#### Dataset entries
=== Begin Enclosure ===

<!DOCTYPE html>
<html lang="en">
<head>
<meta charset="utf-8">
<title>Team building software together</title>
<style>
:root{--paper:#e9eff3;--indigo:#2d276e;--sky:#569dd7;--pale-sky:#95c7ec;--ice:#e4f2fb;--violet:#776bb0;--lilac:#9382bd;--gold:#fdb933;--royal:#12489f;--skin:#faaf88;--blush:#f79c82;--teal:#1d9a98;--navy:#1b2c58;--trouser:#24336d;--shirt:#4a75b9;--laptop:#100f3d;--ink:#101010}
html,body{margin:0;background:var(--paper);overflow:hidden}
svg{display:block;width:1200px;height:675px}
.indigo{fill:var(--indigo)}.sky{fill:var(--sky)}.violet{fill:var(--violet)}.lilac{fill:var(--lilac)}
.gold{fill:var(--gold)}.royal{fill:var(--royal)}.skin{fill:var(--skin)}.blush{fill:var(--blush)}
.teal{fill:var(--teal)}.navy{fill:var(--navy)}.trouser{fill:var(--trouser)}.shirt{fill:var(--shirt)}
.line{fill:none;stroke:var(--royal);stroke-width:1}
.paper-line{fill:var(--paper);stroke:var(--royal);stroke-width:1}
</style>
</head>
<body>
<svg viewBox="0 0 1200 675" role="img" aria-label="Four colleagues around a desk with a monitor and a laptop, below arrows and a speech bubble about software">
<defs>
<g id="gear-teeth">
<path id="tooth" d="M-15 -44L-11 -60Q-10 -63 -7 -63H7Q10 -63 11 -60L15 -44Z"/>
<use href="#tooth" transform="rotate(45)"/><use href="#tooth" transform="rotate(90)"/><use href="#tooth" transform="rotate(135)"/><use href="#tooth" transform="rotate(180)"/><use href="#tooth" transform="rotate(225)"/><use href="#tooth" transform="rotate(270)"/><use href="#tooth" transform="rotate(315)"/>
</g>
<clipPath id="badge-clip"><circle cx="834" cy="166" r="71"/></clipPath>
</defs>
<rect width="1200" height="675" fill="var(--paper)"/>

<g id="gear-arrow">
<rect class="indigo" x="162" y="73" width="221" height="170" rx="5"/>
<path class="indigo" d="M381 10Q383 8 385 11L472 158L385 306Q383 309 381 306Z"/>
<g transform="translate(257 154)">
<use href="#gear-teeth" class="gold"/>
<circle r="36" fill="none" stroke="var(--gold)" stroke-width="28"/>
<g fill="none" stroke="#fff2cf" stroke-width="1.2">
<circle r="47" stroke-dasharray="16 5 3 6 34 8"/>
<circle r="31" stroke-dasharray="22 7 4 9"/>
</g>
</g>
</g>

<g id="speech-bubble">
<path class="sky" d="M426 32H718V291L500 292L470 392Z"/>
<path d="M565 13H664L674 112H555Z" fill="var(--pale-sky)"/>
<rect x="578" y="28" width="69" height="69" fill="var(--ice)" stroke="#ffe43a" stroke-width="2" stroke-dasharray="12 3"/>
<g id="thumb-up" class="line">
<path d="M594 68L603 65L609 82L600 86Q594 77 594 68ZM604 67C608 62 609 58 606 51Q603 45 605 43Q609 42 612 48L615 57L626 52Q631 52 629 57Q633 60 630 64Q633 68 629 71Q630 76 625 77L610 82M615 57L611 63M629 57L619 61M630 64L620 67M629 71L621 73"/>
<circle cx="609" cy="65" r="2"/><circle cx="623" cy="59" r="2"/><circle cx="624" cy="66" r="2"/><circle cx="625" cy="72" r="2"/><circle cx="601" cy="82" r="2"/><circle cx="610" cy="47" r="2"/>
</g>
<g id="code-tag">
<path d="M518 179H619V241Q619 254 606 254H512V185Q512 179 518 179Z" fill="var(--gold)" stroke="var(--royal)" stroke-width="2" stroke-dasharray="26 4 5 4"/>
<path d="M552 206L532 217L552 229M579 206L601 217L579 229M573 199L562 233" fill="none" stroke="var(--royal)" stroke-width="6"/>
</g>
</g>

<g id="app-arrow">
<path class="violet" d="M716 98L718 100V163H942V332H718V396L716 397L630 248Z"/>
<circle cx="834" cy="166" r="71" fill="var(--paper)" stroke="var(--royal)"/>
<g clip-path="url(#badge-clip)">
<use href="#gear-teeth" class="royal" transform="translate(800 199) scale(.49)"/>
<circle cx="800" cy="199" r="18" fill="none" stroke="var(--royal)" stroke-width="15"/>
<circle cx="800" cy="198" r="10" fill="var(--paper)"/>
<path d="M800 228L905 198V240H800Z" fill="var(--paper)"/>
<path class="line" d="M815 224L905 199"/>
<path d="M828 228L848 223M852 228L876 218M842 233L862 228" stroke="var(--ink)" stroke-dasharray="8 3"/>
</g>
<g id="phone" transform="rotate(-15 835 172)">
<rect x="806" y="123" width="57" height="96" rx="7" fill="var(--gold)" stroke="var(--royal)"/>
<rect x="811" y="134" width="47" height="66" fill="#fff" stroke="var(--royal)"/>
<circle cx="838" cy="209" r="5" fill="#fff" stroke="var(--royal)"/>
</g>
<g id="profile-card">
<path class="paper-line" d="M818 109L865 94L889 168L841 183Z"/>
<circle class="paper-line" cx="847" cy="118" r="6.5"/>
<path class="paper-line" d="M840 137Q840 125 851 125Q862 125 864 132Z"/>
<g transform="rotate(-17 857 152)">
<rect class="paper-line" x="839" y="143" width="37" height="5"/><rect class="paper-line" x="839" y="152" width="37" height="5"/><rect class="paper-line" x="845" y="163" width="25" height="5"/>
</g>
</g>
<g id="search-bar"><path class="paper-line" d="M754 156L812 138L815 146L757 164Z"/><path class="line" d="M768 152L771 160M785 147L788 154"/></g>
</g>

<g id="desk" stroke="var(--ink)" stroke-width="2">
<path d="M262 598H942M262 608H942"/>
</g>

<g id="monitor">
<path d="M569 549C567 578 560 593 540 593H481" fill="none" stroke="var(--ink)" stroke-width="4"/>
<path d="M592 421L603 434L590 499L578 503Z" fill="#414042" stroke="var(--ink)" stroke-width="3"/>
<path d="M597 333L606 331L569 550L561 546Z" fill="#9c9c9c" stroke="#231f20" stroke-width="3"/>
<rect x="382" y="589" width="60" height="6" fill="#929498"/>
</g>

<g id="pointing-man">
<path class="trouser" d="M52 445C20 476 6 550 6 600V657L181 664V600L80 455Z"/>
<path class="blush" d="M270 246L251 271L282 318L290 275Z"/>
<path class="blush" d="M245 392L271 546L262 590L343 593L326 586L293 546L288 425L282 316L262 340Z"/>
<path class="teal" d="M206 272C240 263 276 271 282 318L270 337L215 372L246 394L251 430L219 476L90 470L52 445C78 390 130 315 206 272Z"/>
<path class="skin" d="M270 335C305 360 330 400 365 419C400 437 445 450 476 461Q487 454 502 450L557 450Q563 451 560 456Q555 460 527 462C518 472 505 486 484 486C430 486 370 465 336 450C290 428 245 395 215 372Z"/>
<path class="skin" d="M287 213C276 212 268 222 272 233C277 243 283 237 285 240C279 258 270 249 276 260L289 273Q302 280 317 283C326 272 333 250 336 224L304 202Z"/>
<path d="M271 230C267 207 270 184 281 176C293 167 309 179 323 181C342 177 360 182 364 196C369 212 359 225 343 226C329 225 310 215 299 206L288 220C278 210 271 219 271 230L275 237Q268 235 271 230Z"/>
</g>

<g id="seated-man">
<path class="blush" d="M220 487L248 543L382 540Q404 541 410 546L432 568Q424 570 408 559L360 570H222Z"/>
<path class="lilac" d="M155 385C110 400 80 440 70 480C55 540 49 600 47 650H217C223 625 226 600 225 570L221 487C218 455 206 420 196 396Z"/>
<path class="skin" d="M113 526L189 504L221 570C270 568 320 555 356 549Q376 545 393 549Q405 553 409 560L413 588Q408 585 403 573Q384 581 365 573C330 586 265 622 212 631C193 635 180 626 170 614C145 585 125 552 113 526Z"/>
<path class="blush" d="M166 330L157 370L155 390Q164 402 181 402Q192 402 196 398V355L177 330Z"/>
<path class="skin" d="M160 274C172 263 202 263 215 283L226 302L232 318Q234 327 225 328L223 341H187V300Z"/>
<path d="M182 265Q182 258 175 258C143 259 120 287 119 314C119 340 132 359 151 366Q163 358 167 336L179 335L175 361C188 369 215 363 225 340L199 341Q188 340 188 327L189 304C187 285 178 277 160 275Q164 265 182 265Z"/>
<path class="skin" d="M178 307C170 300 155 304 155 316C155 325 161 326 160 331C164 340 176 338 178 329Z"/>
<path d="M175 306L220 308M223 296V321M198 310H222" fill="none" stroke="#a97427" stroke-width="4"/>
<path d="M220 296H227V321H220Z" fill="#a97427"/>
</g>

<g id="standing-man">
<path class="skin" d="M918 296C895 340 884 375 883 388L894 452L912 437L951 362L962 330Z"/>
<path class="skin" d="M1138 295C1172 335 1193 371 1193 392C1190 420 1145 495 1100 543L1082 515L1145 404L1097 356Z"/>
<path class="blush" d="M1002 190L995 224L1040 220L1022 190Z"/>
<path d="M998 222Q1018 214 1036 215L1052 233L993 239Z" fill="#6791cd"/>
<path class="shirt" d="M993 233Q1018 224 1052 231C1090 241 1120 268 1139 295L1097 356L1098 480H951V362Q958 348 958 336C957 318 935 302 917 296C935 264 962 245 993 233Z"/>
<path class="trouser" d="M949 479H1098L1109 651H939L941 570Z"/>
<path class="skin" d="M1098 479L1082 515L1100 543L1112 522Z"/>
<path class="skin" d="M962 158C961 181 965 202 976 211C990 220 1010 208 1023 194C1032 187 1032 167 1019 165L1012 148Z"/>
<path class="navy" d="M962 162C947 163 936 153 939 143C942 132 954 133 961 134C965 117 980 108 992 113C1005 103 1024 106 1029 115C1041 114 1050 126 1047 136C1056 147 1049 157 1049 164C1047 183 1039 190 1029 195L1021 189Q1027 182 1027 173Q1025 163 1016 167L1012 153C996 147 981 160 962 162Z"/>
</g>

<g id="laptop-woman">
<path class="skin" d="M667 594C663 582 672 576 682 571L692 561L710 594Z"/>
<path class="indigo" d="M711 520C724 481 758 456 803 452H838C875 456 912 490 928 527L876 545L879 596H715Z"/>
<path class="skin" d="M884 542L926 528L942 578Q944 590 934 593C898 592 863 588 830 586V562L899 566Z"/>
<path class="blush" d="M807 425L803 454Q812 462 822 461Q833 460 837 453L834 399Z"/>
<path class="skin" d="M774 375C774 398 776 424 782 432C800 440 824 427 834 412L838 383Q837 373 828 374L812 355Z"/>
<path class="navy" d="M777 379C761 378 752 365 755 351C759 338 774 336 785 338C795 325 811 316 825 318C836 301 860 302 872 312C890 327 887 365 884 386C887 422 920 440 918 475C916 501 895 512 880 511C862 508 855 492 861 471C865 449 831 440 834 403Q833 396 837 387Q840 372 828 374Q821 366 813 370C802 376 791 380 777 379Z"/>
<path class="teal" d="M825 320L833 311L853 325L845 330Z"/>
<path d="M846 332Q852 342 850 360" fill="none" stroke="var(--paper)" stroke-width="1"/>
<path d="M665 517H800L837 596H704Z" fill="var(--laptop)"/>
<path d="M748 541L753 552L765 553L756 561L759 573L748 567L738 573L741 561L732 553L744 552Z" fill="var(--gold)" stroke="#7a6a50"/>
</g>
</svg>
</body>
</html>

=== End Enclosure ===
=== Begin Enclosure ===

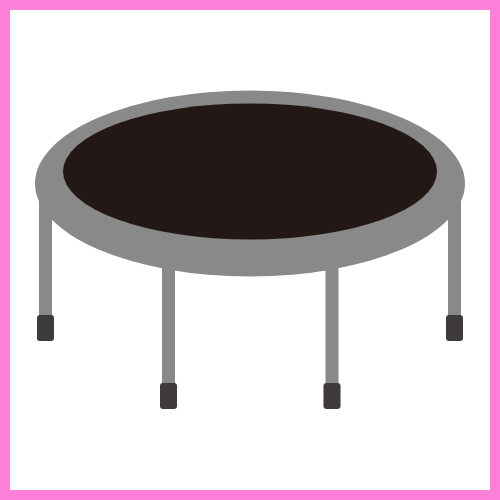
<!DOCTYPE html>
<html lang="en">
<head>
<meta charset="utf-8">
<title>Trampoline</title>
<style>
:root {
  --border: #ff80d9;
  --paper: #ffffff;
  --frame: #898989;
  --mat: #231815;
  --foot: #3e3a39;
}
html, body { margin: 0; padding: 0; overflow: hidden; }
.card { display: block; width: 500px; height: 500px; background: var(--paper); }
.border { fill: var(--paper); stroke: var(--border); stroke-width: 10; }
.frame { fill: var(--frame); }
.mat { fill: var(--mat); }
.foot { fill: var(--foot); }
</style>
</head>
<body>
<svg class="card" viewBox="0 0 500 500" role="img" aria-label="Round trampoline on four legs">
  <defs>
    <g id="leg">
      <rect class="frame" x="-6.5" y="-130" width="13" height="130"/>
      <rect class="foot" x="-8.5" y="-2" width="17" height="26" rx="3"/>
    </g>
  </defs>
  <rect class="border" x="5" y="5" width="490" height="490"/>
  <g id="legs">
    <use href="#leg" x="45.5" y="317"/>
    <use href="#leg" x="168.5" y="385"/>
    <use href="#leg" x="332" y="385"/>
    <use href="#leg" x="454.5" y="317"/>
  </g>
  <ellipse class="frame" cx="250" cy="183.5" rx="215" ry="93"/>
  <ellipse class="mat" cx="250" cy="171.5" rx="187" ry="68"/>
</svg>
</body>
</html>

=== End Enclosure ===

#### WHAT TO PRODUCE
Write down exactly the span of lines above from the one containing "222Q1018 214 1036" to the one containing "375C774 398 776", both ends included.

#### FINISHED EXERCISE
<path d="M998 222Q1018 214 1036 215L1052 233L993 239Z" fill="#6791cd"/>
<path class="shirt" d="M993 233Q1018 224 1052 231C1090 241 1120 268 1139 295L1097 356L1098 480H951V362Q958 348 958 336C957 318 935 302 917 296C935 264 962 245 993 233Z"/>
<path class="trouser" d="M949 479H1098L1109 651H939L941 570Z"/>
<path class="skin" d="M1098 479L1082 515L1100 543L1112 522Z"/>
<path class="skin" d="M962 158C961 181 965 202 976 211C990 220 1010 208 1023 194C1032 187 1032 167 1019 165L1012 148Z"/>
<path class="navy" d="M962 162C947 163 936 153 939 143C942 132 954 133 961 134C965 117 980 108 992 113C1005 103 1024 106 1029 115C1041 114 1050 126 1047 136C1056 147 1049 157 1049 164C1047 183 1039 190 1029 195L1021 189Q1027 182 1027 173Q1025 163 1016 167L1012 153C996 147 981 160 962 162Z"/>
</g>

<g id="laptop-woman">
<path class="skin" d="M667 594C663 582 672 576 682 571L692 561L710 594Z"/>
<path class="indigo" d="M711 520C724 481 758 456 803 452H838C875 456 912 490 928 527L876 545L879 596H715Z"/>
<path class="skin" d="M884 542L926 528L942 578Q944 590 934 593C898 592 863 588 830 586V562L899 566Z"/>
<path class="blush" d="M807 425L803 454Q812 462 822 461Q833 460 837 453L834 399Z"/>
<path class="skin" d="M774 375C774 398 776 424 782 432C800 440 824 427 834 412L838 383Q837 373 828 374L812 355Z"/>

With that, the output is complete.